The Framers understood that the Senate’s advice and consent power was a narrow one. That power, President George Washington wrote, “extend[s] no further than to an approbation or disapprobation of the person being nominated by the President, all the rest being Executive and vested in the President by the Constitution.” The Senate cannot perform its constitutional role if it refuses to meet with the nominee, hear the nominee’s views, learn about the nominee’s record, and then determine whether or not to confirm the nominee.

The experience of the Massachusetts Council in the 1780s—on which the Framers relied in giving the Senate the responsibility to provide its advice and consent—illustrates advice and consent in action. According to Adam J. White, who has carefully studied the history of advice and consent by the Massachusetts Council during 1780-81 and 1786-87, virtually all nominations considered by the Council were quickly approved.

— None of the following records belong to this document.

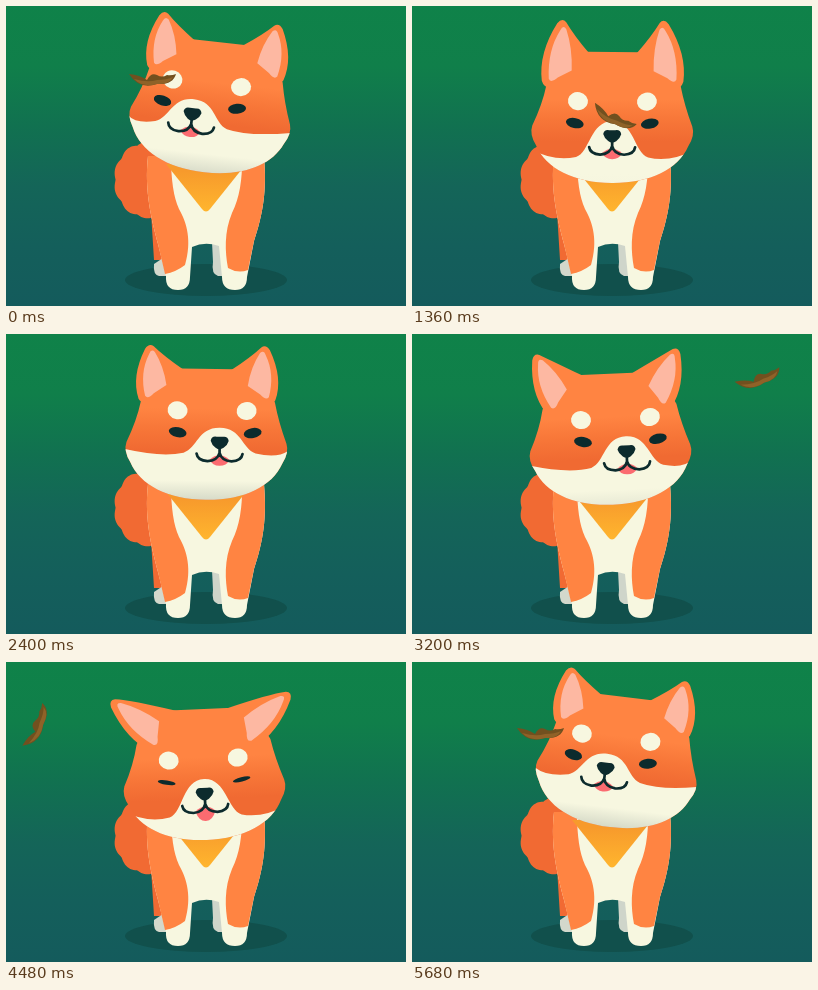
Write an HTML page with a canvas that moves like this. It is 400 px wide and 300 px high and loops after 5.84 s.

```html
<!DOCTYPE html>
<html>
<head>
<meta charset="utf-8">
<style>
html, body { margin: 0; overflow: hidden; background: #14605a; }
canvas { display: block; }
</style>
</head>
<body>
<canvas id="stage" width="400" height="300"></canvas>
<script>
const ctx = document.getElementById('stage').getContext('2d');
const LOOP = 5840, STEP = 80;
const ORANGE = '#ff8442', RUST = '#f16a33', CREAM = '#f7f7e0', INK = '#0c2b2d';

// time, x, y, turn of the leaf: settles on the nose, is blown off the top, drifts back
const leafPath = [
  [0, 147, 73, 0], [720, 191, 116, 2], [1360, 202, 112, 27], [2300, 235, -40, -45],
  [2800, 330, -40, -45], [3200, 347, 45, -18], [3800, 250, 96, 10],
  [4480, 31, 64, -65], [5680, 129, 71, 0]
];

// Smooth cyclic curve through timed keys
function sample(keys, t) {
  const n = keys.length;
  const key = i => keys[(i + n) % n];
  const time = i => key(i)[0] + Math.floor(i / n) * LOOP;
  let i = n - 1;
  while (keys[i][0] > t) i--;
  const span = time(i + 1) - time(i), u = (t - time(i)) / span;
  const slope = (j, k) => (key(j + 1)[k] - key(j - 1)[k]) / (time(j + 1) - time(j - 1)) * span;
  return key(i).map((a, k) => {
    const b = key(i + 1)[k], m = slope(i, k), d = slope(i + 1, k);
    return a + u * (m + u * (3 * (b - a) - 2 * m - d + u * (2 * (a - b) + m + d)));
  }).slice(1);
}

// Cosine hump that rises to 1 at the given moment, wrapping round the loop
function hump(t, peak, reach) {
  const gap = Math.abs(t - peak), d = Math.min(gap, LOOP - gap);
  return d < reach ? (1 + Math.cos(Math.PI * d / reach)) / 2 : 0;
}

function headPose(t) {
  const tilt = -2.5 + 9.5 * hump(t, 5720, 750) + 5 * hump(t, 1900, 1200);
  const pitch = hump(t, 5700, 720) + hump(t, 2550, 1450);
  return {
    tilt, pitch,
    x: 200 + .75 * tilt,
    y: 118 - 12.5 * pitch,
    look: 18 * hump(t, 2900, 1450) - 20 * hump(t, 120, 620),
    spread: 12 * pitch + 65 * hump(t, 4100, 1500),
    smile: hump(t, 4480, 600)
  };
}

const rad = deg => deg * Math.PI / 180;

function fill(path, color) {
  ctx.fillStyle = color;
  ctx.fill(new Path2D(path));
}

function oval(x, y, rx, ry, color, turn = 0) {
  ctx.beginPath();
  ctx.ellipse(x, y, rx, ry, turn, 0, 7);
  ctx.fillStyle = color;
  ctx.fill();
}

function fade(y0, y1, ...stops) {
  const g = ctx.createLinearGradient(0, y0, 0, y1);
  stops.forEach((c, i) => g.addColorStop(i / (stops.length - 1), c));
  return g;
}

function at(x, y, turn, draw) {
  ctx.save();
  ctx.translate(x, y);
  ctx.rotate(rad(turn));
  draw();
  ctx.restore();
}

function mirrored(draw) {
  for (const side of [1, -1]) {
    ctx.save();
    ctx.scale(side, 1);
    draw();
    ctx.restore();
  }
}

function drawTail() {
  ctx.beginPath();
  for (let a = 0; a < 2 * Math.PI; a += .05) {
    const r = .95 + .06 * Math.abs(Math.sin(5 * a));
    ctx.lineTo(141 + 33 * r * Math.cos(a), 174 + 38 * r * Math.sin(a));
  }
  ctx.fillStyle = RUST;
  ctx.fill();
}

function drawBody() {
  ctx.fillStyle = fade(0, 300, '#0f8249', '#107f4a', '#117150', '#146558', '#145f5b', '#145b5c');
  ctx.fillRect(0, 0, 400, 300);
  oval(200, 274, 81, 16, '#11504c');
  drawTail();
  fill('M144 190L148 254H163L166 190Z', RUST);
  fill('M148 258L160 250V270H153Q147 269 148 258Z', '#d3d8cc');
  fill('M206 236H217V270H212Q205 268 207 256Z', '#cfd5ca');
  fill('M142 150C138 185 146 215 152 238L160 270Q159 284 172 284Q184 284 184 271L186 241Q199 235 213 240' +
    'L216 271Q216 284 229 284Q241 284 241 271L248 235C257 208 261 185 258 150Z', CREAM);
  fill('M142 150C138 185 146 215 152 238L159 268Q170 266 179 259C186 235 181 217 173 203Q165 186 165 150Z', ORANGE);
  fill('M236 150Q237 185 226 207C218 226 219 246 222 262Q232 268 242 264L248 235C257 208 261 185 258 150Z', ORANGE);
  fill('M160 158H240L204 203Q200 208 196 203Z', fade(165, 205, '#f79a2c', '#ffb52e'));
}

function drawEars({ pitch, spread }) {
  const c = Math.cos(rad(spread)), s = Math.sin(rad(spread));
  const p = (x, y) => {
    y *= 1 - .18 * pitch;
    return `${-50 + x * c + y * s} ${-55 - x * s + y * c} `;
  };
  return {
    outer: `M-24 -70Q${p(12, -32)}${p(4, -46)}Q${p(0, -51)}${p(-5, -45)}Q${p(-24, -15)}${p(-21, 13)}` +
      `Q${p(-18, 24)}${p(-4, 17)}L-30 -30Z`,
    inner: `M${p(4, -39)}Q${p(1, -44)}${p(-2, -38)}Q${p(-15, -18)}${p(-14, 11)}Q${p(-12, 16)}${p(-5, 10)}` +
      `L${p(9, 3)}Q${p(10, -20)}${p(4, -39)}Z`
  };
}

function drawMouth(smile) {
  const drop = 23 + 4 * smile;
  fill(`M-10 17Q0 8 10 17Q7 ${drop} 0 ${drop}Q-7 ${drop} -10 17Z`, '#fb6b70');
  fill('M-9 -2Q-8 -7 -3 -6H3Q8 -7 9 -2Q8 2 4 5Q0 8 -4 5Q-8 2 -9 -2Z', INK);
  ctx.strokeStyle = INK;
  ctx.lineWidth = 2.7;
  ctx.lineCap = 'round';
  ctx.stroke(new Path2D('M-23 11Q-22 18 -12 18.5Q-2 18 0 10Q2 18 12 18.5Q22 18 23 11M0 4V11'));
}

function drawHead(pose) {
  const { pitch, look, smile } = pose;
  const noseY = 14 - 11.5 * pitch, eyeY = noseY - 13 + 3 * pitch;
  const ears = drawEars(pose);
  mirrored(() => fill(ears.outer, ORANGE));

  ctx.save();
  ctx.clip(new Path2D('M-66 -38Q-70 -18 -80 3Q-83 12 -76 23C-66 46 -38 60 0 60C38 60 66 46 76 23' +
    'Q83 12 80 3Q72 -18 68 -38Q52 -71 26 -71H-26Q-52 -71 -66 -38Z'));
  ctx.fillStyle = fade(eyeY - 24, eyeY + 18, ORANGE, '#f77638', '#f06a32');
  ctx.fillRect(-100, -100, 200, 200);
  const end = noseY + 14 - 7 * pitch, dip = 27 - 12 * pitch;
  const grey = (from, to) => from + (to - from) * pitch;
  ctx.fillStyle = fade(38, 62, CREAM, `rgb(${grey(247, 206)},${grey(247, 211)},${grey(224, 194)})`);
  ctx.translate(look, noseY);
  ctx.fill(new Path2D(`M${-82 - look} ${end - noseY}Q-58 ${dip} -36 ${dip - 5}C-22 ${dip - 10} -22 -15 0 -15` +
    `C22 -15 22 ${dip - 10} 36 ${dip - 5}Q58 ${dip} ${82 - look} ${end - noseY}V80H${-82 - look}Z`));
  ctx.restore();

  mirrored(() => fill(ears.inner, '#fdb8a2'));
  for (const side of [-1, 1]) {
    oval(look * .4 + side * 34.5, eyeY - 22, 10, 9, CREAM, -.2 * side);
    oval(look * .65 + side * 37.5, eyeY, 9, 5 - 2.8 * smile, INK, -.2 * side);
  }
  at(look, noseY, 0, () => drawMouth(smile));
}

function drawLeaf(t) {
  const [x, y, turn] = sample(leafPath, t);
  at(x, y, turn, () => {
    fill('M-24 -5Q-13 -4 -6 1Q-2 -7 4 -4Q9 -1 14 -4Q18 -3 23 -5Q20 6 4 5Q-14 11 -24 -5Z', '#71501f');
    fill('M-19 0Q-5 4 4 1Q14 1 20 -2Q16 6 4 5Q-10 9 -19 0Z', '#8f6228');
  });
}

function frame() {
  const t = Math.min(Math.floor(performance.now() % LOOP / STEP) * STEP, LOOP - 2 * STEP);
  const pose = headPose(t);
  const behind = t > 3300 && t < 4400;
  drawBody();
  if (behind) drawLeaf(t);
  at(pose.x, pose.y, pose.tilt, () => drawHead(pose));
  if (!behind) drawLeaf(t);
  requestAnimationFrame(frame);
}
frame();
</script>
</body>
</html>
```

As White explains, the Council’s approval of nominations was “swift and consistent.” Out of a total of approximately 900 nominations studied by White, all but 57 were approved. Most importantly, there is not a shred of evidence that the Council refused to act on nominees. 

The Constitution does not require the Senate to confirm a particular nominee, but it does require the Senate to consider the nominee. That is the way the Senate Judiciary Committee has long understood its constitutional responsibilities. The Judiciary Committee’s own website sets out the process of consideration, explaining that once a president nominates someone to fill a Supreme Court vacancy, “The nomination is referred to the United States Senate, where the Senate Judiciary Committee holds a hearing where the nominee provides testimony and responds to questions from members of the panel. Traditionally the Committee refers the nomination to the full Senate for consideration.” This is fully in line with how the Framers understood the Senate’s role under the Constitution, and it’s what should happen with the nomination of Merrick Garland.

The Constitution says the president “shall appoint” Supreme Court justices. Obama has done so. The unprecedented claim being made by Senate Republicans would allow the Senate to totally deprive a particular president of that power. That cannot be squared with the Constitution’s clear text and the critical importance to the Framers of the presidential appointment power. For more than two centuries, the Senate has fulfilled its constitutional responsibilities, approving scores of Supreme Court justices, many during presidential election years, while rejecting others. Never before has the Senate insisted that it can simply ignore the president’s nominee and refuse to participate in the process required by the Constitution. They should not start now.